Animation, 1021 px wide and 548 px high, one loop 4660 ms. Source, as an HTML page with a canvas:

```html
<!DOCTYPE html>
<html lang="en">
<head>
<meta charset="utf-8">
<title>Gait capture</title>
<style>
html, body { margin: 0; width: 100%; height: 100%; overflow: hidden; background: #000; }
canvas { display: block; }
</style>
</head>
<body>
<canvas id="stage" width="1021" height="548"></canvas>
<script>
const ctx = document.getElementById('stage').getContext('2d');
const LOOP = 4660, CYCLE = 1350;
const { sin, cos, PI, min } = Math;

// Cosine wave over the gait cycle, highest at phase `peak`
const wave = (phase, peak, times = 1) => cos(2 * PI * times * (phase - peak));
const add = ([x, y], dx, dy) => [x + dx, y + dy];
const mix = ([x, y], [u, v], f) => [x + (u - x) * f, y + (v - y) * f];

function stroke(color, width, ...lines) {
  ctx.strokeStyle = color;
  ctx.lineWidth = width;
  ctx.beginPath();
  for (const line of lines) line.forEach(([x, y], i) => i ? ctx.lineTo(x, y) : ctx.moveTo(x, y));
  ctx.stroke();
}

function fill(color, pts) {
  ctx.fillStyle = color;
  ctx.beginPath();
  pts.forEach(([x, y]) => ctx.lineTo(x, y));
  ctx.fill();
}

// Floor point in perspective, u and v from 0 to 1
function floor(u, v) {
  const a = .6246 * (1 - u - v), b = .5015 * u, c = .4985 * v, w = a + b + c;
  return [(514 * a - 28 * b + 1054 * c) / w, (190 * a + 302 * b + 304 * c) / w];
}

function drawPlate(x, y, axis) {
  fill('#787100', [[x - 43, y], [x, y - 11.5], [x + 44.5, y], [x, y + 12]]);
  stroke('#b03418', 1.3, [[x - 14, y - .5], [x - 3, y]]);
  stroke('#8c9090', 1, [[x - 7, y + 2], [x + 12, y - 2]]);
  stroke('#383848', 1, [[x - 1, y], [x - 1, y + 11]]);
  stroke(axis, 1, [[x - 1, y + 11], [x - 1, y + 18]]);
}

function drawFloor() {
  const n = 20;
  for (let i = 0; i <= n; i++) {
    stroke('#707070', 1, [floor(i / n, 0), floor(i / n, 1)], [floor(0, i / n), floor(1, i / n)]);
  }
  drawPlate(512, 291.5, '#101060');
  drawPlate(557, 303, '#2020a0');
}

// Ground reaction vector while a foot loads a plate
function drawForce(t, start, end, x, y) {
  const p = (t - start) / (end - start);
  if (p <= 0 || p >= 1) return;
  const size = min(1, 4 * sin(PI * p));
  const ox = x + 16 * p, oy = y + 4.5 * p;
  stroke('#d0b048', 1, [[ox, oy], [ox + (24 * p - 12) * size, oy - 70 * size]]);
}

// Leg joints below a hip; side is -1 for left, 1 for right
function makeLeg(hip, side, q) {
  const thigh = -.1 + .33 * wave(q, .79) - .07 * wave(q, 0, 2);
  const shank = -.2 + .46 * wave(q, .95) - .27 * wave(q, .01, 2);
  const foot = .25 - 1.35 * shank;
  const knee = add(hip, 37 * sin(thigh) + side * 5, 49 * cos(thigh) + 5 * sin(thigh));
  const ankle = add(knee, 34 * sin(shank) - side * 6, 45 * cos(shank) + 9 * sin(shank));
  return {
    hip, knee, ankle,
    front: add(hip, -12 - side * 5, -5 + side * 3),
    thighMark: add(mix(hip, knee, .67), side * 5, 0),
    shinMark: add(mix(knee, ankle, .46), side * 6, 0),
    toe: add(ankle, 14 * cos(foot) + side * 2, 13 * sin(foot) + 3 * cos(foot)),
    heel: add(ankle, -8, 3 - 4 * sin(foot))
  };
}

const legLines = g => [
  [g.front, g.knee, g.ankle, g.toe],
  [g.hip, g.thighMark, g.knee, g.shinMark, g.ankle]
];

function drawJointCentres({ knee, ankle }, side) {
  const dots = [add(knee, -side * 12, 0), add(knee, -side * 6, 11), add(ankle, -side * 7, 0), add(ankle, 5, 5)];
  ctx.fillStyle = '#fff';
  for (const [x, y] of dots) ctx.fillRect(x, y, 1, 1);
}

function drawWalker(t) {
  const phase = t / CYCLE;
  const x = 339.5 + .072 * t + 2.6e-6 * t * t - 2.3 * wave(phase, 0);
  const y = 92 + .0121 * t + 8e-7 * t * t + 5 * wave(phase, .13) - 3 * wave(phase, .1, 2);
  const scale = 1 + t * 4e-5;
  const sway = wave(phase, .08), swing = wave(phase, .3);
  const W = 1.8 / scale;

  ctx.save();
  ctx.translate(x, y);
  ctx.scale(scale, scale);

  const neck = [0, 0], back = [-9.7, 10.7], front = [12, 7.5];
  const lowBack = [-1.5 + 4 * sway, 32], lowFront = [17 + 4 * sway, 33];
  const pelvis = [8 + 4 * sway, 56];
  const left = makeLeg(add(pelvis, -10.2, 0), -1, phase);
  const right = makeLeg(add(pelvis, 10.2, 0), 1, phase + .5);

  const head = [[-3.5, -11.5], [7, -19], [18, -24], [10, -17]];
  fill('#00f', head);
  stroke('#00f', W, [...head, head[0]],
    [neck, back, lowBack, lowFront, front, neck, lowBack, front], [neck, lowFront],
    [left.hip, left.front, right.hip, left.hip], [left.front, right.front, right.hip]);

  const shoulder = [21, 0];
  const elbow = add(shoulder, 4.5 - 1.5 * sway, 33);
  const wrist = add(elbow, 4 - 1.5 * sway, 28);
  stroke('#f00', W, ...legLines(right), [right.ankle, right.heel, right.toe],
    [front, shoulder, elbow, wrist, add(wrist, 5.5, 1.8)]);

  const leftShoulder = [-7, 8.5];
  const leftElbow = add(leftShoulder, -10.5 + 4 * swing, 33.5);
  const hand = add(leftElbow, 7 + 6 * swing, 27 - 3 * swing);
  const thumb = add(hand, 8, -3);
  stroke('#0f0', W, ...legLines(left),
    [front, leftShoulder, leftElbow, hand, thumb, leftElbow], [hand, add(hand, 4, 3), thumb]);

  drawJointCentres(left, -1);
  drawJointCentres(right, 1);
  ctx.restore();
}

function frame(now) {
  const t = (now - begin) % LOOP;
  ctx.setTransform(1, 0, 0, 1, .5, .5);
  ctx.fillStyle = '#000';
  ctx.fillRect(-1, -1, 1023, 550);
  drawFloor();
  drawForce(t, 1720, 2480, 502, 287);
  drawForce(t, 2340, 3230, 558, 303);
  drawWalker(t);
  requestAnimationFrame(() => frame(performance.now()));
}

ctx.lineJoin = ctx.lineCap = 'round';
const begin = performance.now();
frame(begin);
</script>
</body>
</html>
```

⁂

**What you have to do**
Check all the records above and select each line where the string "sway" is found.

**Written solution**
  const sway = wave(phase, .08), swing = wave(phase, .3);
  const lowBack = [-1.5 + 4 * sway, 32], lowFront = [17 + 4 * sway, 33];
  const pelvis = [8 + 4 * sway, 56];
  const elbow = add(shoulder, 4.5 - 1.5 * sway, 33);
  const wrist = add(elbow, 4 - 1.5 * sway, 28);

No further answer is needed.